Albigenses

(redirected from Albigensians)
Also found in: Thesaurus, Encyclopedia.

Al·bi·gen·ses

 (ăl′bə-jĕn′sēz′)
pl.n.
The members of a Catharist religious sect of southern France in the 12th and 13th centuries, exterminated by the Inquisition for heresy.

[Medieval Latin Albigēnsēs, pl. of Albigēnsis, inhabitant of Albiga, Albi, a town of southern France where the sect was dominant.]

Al′bi·gen′sian (-shən, -sē-ən) adj. & n.
Al′bi·gen′sian·ism n.
American Heritage® Dictionary of the English Language, Fifth Edition. Copyright © 2016 by Houghton Mifflin Harcourt Publishing Company. Published by Houghton Mifflin Harcourt Publishing Company. All rights reserved.

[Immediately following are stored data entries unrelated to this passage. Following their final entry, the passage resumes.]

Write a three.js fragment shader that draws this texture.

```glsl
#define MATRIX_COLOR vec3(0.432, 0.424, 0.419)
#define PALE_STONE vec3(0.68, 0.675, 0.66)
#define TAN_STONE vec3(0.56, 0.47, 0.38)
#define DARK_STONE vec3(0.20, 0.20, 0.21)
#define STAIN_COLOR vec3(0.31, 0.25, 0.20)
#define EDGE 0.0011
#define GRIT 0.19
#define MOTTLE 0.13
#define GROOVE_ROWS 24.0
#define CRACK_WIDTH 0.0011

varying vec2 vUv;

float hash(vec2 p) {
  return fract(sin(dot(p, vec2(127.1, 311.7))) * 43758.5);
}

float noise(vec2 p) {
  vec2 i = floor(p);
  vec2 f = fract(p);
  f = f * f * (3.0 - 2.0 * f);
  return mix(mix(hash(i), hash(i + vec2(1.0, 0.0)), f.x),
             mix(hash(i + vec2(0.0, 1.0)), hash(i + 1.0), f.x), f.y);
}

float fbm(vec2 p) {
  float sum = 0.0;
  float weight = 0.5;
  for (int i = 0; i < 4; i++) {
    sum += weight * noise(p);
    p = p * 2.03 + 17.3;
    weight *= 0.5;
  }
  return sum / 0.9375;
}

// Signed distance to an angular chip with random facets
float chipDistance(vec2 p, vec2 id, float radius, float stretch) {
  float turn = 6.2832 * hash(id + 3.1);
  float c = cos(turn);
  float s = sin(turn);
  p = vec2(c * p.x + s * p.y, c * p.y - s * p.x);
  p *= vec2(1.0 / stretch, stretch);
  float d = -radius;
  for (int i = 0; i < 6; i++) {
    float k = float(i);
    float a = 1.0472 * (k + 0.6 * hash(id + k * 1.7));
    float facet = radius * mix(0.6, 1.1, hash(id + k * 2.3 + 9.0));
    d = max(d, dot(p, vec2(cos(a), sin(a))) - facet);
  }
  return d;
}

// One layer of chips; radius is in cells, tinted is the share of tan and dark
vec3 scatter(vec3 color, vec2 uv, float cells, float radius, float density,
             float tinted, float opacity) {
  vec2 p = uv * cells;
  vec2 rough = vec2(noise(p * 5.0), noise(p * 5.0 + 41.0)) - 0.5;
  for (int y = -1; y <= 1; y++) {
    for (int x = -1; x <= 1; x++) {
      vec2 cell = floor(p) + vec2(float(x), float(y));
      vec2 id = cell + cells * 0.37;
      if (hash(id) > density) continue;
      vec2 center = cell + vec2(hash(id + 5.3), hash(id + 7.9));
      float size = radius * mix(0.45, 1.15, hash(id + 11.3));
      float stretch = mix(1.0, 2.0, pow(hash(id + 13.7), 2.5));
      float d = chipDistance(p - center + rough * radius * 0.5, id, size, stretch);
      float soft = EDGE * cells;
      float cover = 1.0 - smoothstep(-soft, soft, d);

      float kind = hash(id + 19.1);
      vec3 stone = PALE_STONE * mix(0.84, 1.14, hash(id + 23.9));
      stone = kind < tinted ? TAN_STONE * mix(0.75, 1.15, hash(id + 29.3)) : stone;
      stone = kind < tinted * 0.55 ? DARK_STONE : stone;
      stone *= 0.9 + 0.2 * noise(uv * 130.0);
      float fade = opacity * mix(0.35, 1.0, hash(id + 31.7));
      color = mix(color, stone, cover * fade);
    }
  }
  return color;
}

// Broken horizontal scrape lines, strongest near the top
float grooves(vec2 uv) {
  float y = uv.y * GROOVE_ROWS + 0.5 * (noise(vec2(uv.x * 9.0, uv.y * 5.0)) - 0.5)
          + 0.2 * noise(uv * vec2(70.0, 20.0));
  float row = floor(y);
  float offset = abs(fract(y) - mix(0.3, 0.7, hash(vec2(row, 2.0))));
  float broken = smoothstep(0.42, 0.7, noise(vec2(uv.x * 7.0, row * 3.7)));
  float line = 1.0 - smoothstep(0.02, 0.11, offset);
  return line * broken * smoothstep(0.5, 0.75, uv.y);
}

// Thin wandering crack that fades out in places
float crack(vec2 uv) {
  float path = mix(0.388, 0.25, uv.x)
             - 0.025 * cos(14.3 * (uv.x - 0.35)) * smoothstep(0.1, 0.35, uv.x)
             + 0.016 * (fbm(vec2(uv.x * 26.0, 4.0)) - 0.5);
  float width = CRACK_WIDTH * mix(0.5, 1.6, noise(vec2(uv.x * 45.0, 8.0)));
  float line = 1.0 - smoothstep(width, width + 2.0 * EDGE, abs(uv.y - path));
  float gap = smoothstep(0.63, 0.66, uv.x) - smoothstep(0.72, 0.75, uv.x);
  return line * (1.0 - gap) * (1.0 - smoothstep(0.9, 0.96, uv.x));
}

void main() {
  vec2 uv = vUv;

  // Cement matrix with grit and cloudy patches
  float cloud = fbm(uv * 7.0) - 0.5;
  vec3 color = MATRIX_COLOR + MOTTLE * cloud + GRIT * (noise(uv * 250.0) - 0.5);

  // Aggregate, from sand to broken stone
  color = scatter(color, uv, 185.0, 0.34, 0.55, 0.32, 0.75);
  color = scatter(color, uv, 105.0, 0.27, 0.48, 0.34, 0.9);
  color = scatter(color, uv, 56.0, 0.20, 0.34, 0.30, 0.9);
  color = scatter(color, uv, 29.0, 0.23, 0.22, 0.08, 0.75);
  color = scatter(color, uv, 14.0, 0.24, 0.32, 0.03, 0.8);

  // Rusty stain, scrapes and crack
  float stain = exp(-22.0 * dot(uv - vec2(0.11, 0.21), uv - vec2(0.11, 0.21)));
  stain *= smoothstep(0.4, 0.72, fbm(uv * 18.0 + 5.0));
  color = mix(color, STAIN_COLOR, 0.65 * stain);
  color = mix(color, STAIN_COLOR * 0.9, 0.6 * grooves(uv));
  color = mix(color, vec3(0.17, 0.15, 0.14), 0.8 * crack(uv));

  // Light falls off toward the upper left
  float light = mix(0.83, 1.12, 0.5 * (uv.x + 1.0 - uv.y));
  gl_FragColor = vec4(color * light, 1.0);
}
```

Albigenses

(ˌælbɪˈdʒɛnsiːz)
pl n
(Other Non-Christian Religions) members of a Manichean sect that flourished in S France from the 11th to the 13th century
[from Medieval Latin: inhabitants of Albi, from Albiga Albi]
ˌAlbiˈgensian adj
ˌAlbiˈgensianism n
Collins English Dictionary – Complete and Unabridged, 12th Edition 2014 © HarperCollins Publishers 1991, 1994, 1998, 2000, 2003, 2006, 2007, 2009, 2011, 2014

Al•bi•gen•ses

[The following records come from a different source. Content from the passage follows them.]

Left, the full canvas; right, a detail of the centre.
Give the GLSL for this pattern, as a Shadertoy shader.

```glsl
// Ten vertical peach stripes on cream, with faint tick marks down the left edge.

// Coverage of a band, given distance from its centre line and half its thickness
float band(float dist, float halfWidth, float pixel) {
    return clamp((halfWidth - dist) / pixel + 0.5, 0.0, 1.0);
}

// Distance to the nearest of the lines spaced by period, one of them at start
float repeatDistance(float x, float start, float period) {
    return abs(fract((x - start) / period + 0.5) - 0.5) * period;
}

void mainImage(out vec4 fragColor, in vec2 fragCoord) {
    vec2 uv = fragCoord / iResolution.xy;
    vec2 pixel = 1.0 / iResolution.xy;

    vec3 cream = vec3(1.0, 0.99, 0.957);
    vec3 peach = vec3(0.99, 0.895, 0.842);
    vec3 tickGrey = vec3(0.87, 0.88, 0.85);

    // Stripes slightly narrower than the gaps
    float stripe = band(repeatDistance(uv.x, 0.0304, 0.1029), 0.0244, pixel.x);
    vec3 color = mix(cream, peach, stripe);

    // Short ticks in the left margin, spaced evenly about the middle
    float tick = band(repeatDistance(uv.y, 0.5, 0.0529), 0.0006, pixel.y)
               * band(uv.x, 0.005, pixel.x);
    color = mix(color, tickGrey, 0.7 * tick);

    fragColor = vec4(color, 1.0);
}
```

(ˌæl bɪˈdʒɛn siz)

n.pl.
members of an ascetic Christian sect that arose in Albi in the 11th century and was destroyed in the 13th century.
[< Medieval Latin Albīgēnsēs, pl. of Albīgēnsis=Albīg(a) Albi + Latin -ēnsis -ensis]
Al`bi•gen′si•an (-si ən, -ʃən) adj., n.
Al`bi•gen′si•an•ism, n.
Random House Kernerman Webster's College Dictionary, © 2010 K Dictionaries Ltd. Copyright 2005, 1997, 1991 by Random House, Inc. All rights reserved.

Albigenses

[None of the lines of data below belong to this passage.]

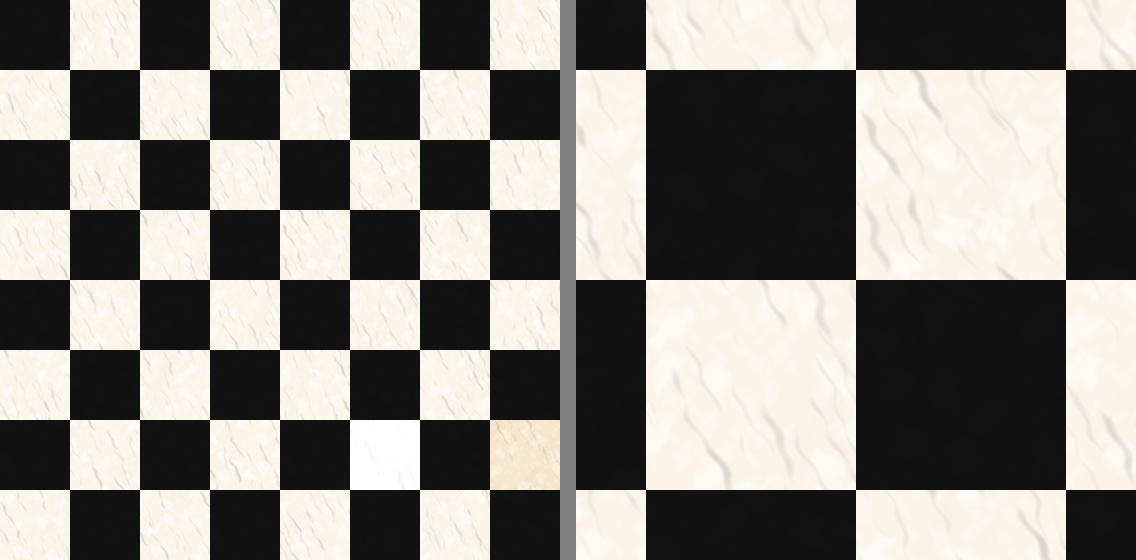
Left, the full canvas; right, a detail of the centre.
A three.js fragment shader for this pattern:

```glsl
// Checkerboard of 8 by 8 polished tiles: plain black and veined cream marble.
// Each tile seeds its own veins (wavering slanted lines) and its own clouding
// (warped cellular noise); one tile is bleached white and one is stained tan.
varying vec2 vUv;

const float TILES = 8.0;
const float PI = 3.14159265;
const float VEIN_SLANT = 0.46;

const vec3 BLACK = vec3(0.066, 0.066, 0.067);
const vec3 BLACK_FLECK = vec3(0.085, 0.081, 0.081);
const vec3 CREAM = vec3(0.982, 0.955, 0.912);
const vec3 CREAM_CLOUD = vec3(0.993, 0.982, 0.960);
const vec3 TAN = vec3(0.968, 0.900, 0.800);
const vec3 TAN_CLOUD = vec3(0.982, 0.945, 0.880);
const vec3 WHITE = vec3(1.0);
const vec3 VEIN_GREY = vec3(0.825, 0.805, 0.770);
const vec3 VEIN_TAN = vec3(0.850, 0.775, 0.660);
const vec3 VEIN_PALE = vec3(0.900);

vec2 hash2(vec2 p) {
  vec2 q = vec2(dot(p, vec2(127.1, 311.7)), dot(p, vec2(269.5, 183.3)));
  return fract(sin(q) * 43758.5);
}

// Layered sines, roughly -1 to 1
float waver(float t, float phase) {
  return 0.5 * sin(7.0 * t + phase)
       + 0.3 * sin(17.0 * t + 2.3 * phase)
       + 0.2 * sin(39.0 * t + 4.1 * phase);
}

// Distance to the nearest scattered point
float cellular(vec2 p, vec2 seed) {
  vec2 base = floor(p);
  float nearest = 2.0;
  for (int y = -1; y <= 1; y++) {
    for (int x = -1; x <= 1; x++) {
      vec2 c = base + vec2(float(x), float(y));
      nearest = min(nearest, length(c + hash2(c + seed) - p));
    }
  }
  return nearest;
}

// Broken, slanted veins crossing one tile
float veins(vec2 p, vec2 seed, float spacing, float width) {
  float ink = 0.0;
  for (int i = 0; i < 9; i++) {
    float n = float(i);
    vec2 r = hash2(seed + 3.7 * n);
    float center = spacing * (n + 0.8 * r.x);
    float bend = 0.045 * waver(p.y, 40.0 * r.y);
    float d = abs(p.x + VEIN_SLANT * p.y - center - bend);
    float presence = smoothstep(-0.25, 0.7, waver(0.8 * p.y, 50.0 * r.x));
    float reach = width * mix(0.4, 1.0, presence);
    float line = 1.0 - smoothstep(0.1 * reach, reach, d);
    ink = max(ink, line * presence * mix(0.5, 1.0, r.y));
  }
  return ink;
}

// Ragged pale patches, from large blots down to small flakes
float clouds(vec2 p, vec2 seed) {
  float phase = 6.0 * hash2(seed).x;
  vec2 q = p + 0.05 * vec2(waver(1.6 * p.y, phase), waver(1.6 * p.x, phase + 2.0));
  q += 0.015 * vec2(sin(47.0 * p.y + phase), sin(53.0 * p.x - phase));
  float blots = 1.0 - smoothstep(0.18, 0.32, cellular(3.2 * q, seed));
  float flakes = 1.0 - smoothstep(0.15, 0.42, cellular(9.0 * q, seed + 31.0));
  return clamp(0.75 * blots + 0.45 * flakes, 0.0, 1.0);
}

vec3 marble(vec2 p, vec2 seed, vec3 body, vec3 cloud, vec3 vein) {
  float shade = 0.006 * waver(0.7 * p.x - 0.4 * p.y, 9.0 * hash2(seed).y);
  vec3 color = mix(body + shade, cloud, clouds(p, seed));
  float ink = veins(p, seed, 0.30, 0.034);
  ink = max(ink, 0.45 * veins(p, seed + 17.0, 0.19, 0.020));
  return mix(color, vein, 0.85 * ink);
}

float isTile(vec2 tile, vec2 place) {
  vec2 d = abs(tile - place);
  return 1.0 - step(0.5, max(d.x, d.y));
}

// 1 on light squares and 0 on dark ones, with smoothed edges
float checker(vec2 grid, vec2 softness) {
  vec2 s = clamp(sin(PI * grid) / (PI * softness), -1.0, 1.0);
  return 0.5 + 0.5 * s.x * s.y;
}

void main() {
  vec2 grid = vUv * TILES;
  vec2 tile = mod(floor(grid), TILES);
  vec2 p = fract(grid);
  vec2 seed = 11.0 * tile + 5.0;

  // Two odd tiles in the second row
  float bleached = isTile(tile, vec2(5.0, 1.0));
  float stained = isTile(tile, vec2(7.0, 1.0));
  vec3 body = mix(mix(CREAM, TAN, stained), WHITE, bleached);
  vec3 cloud = mix(mix(CREAM_CLOUD, TAN_CLOUD, stained), WHITE, bleached);
  vec3 vein = mix(mix(VEIN_GREY, VEIN_TAN, stained), VEIN_PALE, bleached);

  vec3 light = marble(p, seed, body, cloud, vein);
  vec3 dark = mix(BLACK, BLACK_FLECK, 0.4 * clouds(p, seed));
  vec2 softness = max(0.5 * fwidth(grid), vec2(0.0001));
  gl_FragColor = vec4(mix(dark, light, checker(grid, softness)), 1.0);
}
```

A Cathar sect in southern France professing Manichaean dualism (good and evil of equal power, therefore denying God’s supremacy over Satan). They were savagely suppressed 1209–44.
Dictionary of Unfamiliar Words by Diagram Group Copyright © 2008 by Diagram Visual Information Limited
ThesaurusAntonymsRelated WordsSynonymsLegend:
Noun1.Albigenses - a Christian religious sect in southern France in the 12th and 13th centuries; believers in Albigensianism
religious order, religious sect, sect - a subdivision of a larger religious group
Based on WordNet 3.0, Farlex clipart collection. © 2003-2012 Princeton University, Farlex Inc.
Translations

Albigenses

[ˌælbɪˈdʒensiːz] NPLalbigenses mpl
Collins Spanish Dictionary - Complete and Unabridged 8th Edition 2005 © William Collins Sons & Co. Ltd. 1971, 1988 © HarperCollins Publishers 1992, 1993, 1996, 1997, 2000, 2003, 2005
References in periodicals archive ?
Like much of this area of southern France it is steeped in history and owes its name to the violent repression meted out in the 13th century by members of the Roman Catholic Church to Albigensians - the followers of Catharism, a religious sect, and hence the phrase the Albigensian Crusade.
Elected subprior at twenty-nine and prior of the community at thirty-one, this tireless, prayerful, and bookish young man was a natural to accompany his bishop, Diego of Osma, on both diplomatic missions and preaching expeditions over the next few years, the latter directed toward the Cathars or Albigensians, a gnostic-dualistic sect popular in the south of France.
12.100), or his decision to assign Folquet de Marselha, who waged combat against the Albigensians, in the Sphere of Venus in Heaven (Par.
In the twelfth century, she was openly rejected by the Albigensians, who claimed that the physical world was the creation of Satan rather than that of a benevolent God.
They lived near where the Albigensians,also known as Cathars, would be slaughtered by order of Pope InnocentIII less than 100 years later.
They were known by various names--Cathars, Waldensians, Manichees, Albigensians and Donatists.
"Never Again the Slaughter of the Albigensians." The Holocaust of American Life.
The typically ignored Albigensian Crusades are addressed, where French nobles in southern France offered protection to the Cathers, Pure Ones, or Albigensians, a heretical movement.
(9) See 'On the Cathars, the Albigensians, and Good Men of Languedoc', Journal of Medieval History, 27.2 (2001), 181-95; Pegg, The Corruption of Angels: The Great Inquisition of 1245-1246 (Princeton: Princeton University Press, 2001).
For political, economic, and doctrinal reasons too complicated to go into here, the Albigensians (Cathars) refused to recognize the authority of the Church.